(Plain-text document sources)
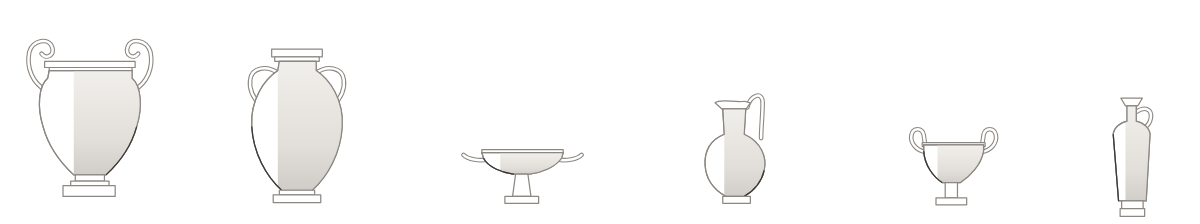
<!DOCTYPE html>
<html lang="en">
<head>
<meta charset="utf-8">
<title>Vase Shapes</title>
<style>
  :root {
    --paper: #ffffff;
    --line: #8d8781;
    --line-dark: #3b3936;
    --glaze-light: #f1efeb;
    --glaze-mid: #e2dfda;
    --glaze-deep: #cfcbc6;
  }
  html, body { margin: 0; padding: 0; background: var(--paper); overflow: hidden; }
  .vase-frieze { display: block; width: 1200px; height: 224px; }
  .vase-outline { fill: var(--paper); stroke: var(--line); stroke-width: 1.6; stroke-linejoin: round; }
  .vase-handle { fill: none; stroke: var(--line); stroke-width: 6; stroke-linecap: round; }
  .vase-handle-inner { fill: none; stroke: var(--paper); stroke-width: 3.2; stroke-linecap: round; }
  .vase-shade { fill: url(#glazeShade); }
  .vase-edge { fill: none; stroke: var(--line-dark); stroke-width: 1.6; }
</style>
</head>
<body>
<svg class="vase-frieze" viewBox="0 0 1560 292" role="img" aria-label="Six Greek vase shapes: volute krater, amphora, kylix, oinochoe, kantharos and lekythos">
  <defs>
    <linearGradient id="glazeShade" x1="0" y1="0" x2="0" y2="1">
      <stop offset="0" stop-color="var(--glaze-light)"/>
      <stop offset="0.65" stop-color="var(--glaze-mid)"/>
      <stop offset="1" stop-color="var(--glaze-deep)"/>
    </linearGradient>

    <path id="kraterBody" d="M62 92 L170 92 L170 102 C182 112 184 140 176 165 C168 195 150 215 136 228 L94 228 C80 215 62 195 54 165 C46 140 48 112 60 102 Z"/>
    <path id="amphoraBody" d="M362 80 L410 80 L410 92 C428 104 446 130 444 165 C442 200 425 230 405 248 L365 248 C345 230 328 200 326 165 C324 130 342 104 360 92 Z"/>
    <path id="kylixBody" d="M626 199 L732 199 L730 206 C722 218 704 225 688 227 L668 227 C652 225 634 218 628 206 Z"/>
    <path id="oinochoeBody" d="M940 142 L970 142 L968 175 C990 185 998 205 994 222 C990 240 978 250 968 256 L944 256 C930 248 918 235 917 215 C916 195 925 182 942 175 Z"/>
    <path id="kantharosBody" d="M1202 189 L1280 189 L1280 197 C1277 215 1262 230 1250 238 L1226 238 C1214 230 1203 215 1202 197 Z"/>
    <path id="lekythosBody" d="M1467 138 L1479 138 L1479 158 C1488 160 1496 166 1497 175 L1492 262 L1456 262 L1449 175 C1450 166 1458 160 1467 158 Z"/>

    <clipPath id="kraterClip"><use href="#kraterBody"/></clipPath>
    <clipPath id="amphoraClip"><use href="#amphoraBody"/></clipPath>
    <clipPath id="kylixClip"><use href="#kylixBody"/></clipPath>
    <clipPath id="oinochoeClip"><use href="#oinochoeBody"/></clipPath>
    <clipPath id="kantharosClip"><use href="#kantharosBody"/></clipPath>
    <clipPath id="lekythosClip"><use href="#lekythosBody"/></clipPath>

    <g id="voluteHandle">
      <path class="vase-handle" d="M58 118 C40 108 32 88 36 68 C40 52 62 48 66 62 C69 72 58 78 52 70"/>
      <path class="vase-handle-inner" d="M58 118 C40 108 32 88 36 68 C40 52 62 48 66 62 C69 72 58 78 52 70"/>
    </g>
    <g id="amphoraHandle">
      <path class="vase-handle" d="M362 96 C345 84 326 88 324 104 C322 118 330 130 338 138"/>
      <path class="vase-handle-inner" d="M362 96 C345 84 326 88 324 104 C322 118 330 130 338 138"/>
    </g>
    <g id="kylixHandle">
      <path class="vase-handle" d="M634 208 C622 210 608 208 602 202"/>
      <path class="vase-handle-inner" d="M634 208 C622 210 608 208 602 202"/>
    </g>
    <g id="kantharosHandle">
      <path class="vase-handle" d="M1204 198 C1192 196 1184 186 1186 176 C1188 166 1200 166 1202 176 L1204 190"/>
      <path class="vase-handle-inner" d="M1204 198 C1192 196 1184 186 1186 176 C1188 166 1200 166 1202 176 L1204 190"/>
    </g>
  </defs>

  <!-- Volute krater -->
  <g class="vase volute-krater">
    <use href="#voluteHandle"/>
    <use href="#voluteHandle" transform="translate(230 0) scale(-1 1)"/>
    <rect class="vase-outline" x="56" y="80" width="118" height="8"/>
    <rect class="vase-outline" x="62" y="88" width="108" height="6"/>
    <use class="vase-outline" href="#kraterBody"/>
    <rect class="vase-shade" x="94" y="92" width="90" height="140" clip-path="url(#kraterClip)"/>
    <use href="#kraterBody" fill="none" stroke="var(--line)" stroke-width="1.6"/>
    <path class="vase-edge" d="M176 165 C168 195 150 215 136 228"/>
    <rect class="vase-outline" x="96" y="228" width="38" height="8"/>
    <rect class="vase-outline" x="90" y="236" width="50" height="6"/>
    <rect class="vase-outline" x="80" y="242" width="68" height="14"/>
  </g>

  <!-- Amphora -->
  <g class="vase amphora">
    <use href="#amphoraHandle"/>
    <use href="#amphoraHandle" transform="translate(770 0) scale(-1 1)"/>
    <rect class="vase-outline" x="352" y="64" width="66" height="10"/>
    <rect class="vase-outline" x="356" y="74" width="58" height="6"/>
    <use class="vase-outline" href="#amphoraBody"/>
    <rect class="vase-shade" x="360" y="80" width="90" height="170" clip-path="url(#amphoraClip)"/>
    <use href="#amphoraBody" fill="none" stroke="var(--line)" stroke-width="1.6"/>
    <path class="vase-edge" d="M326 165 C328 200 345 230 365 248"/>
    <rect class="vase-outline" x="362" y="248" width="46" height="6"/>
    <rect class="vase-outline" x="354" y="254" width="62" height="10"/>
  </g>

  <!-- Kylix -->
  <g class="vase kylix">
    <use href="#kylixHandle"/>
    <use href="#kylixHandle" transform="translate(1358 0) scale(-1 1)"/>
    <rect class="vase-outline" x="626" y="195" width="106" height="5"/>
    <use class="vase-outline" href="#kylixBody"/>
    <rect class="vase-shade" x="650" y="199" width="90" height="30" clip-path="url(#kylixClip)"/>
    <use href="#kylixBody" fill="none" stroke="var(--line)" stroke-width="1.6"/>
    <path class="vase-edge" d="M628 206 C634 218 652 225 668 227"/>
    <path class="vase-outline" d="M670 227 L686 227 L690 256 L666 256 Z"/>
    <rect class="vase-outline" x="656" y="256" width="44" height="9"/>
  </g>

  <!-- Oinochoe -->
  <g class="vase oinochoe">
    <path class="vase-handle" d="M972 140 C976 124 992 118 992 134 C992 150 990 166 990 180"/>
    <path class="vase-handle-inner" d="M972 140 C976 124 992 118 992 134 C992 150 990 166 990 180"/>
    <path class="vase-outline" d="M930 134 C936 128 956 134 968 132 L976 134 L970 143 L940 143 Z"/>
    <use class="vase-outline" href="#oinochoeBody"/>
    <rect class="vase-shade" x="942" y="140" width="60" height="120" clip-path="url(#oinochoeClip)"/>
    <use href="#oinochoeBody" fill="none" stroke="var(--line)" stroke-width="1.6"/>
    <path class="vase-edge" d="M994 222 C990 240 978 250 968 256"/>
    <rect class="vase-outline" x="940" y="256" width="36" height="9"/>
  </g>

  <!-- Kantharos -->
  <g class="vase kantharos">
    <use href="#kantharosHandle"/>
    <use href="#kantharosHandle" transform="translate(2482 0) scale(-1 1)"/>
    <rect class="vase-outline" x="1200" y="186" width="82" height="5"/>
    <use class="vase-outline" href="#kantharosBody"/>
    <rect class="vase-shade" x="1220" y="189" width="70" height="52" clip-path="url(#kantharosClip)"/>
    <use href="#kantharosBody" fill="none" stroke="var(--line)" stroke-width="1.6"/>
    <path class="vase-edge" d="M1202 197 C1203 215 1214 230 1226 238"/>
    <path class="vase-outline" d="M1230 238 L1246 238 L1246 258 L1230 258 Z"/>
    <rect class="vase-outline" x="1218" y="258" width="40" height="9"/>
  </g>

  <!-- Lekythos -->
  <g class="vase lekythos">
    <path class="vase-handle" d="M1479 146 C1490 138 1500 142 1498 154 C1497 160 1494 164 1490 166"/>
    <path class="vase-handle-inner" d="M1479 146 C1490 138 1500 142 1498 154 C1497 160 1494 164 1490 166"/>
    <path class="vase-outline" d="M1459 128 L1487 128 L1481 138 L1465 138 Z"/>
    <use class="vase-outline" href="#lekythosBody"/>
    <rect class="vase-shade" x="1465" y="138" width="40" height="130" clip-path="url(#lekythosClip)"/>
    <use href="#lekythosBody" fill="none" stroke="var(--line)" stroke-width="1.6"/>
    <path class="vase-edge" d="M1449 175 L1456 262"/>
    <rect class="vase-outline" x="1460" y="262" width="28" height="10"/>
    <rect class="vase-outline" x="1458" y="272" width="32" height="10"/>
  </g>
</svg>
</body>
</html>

Exercise.
Your task is to restate, word for word, only those lines above that fall between the line holding "<!-- Amphora -->" and the line holding "227 L686 227", inclusive.

Exercise result.
  <!-- Amphora -->
  <g class="vase amphora">
    <use href="#amphoraHandle"/>
    <use href="#amphoraHandle" transform="translate(770 0) scale(-1 1)"/>
    <rect class="vase-outline" x="352" y="64" width="66" height="10"/>
    <rect class="vase-outline" x="356" y="74" width="58" height="6"/>
    <use class="vase-outline" href="#amphoraBody"/>
    <rect class="vase-shade" x="360" y="80" width="90" height="170" clip-path="url(#amphoraClip)"/>
    <use href="#amphoraBody" fill="none" stroke="var(--line)" stroke-width="1.6"/>
    <path class="vase-edge" d="M326 165 C328 200 345 230 365 248"/>
    <rect class="vase-outline" x="362" y="248" width="46" height="6"/>
    <rect class="vase-outline" x="354" y="254" width="62" height="10"/>
  </g>

  <!-- Kylix -->
  <g class="vase kylix">
    <use href="#kylixHandle"/>
    <use href="#kylixHandle" transform="translate(1358 0) scale(-1 1)"/>
    <rect class="vase-outline" x="626" y="195" width="106" height="5"/>
    <use class="vase-outline" href="#kylixBody"/>
    <rect class="vase-shade" x="650" y="199" width="90" height="30" clip-path="url(#kylixClip)"/>
    <use href="#kylixBody" fill="none" stroke="var(--line)" stroke-width="1.6"/>
    <path class="vase-edge" d="M628 206 C634 218 652 225 668 227"/>
    <path class="vase-outline" d="M670 227 L686 227 L690 256 L666 256 Z"/>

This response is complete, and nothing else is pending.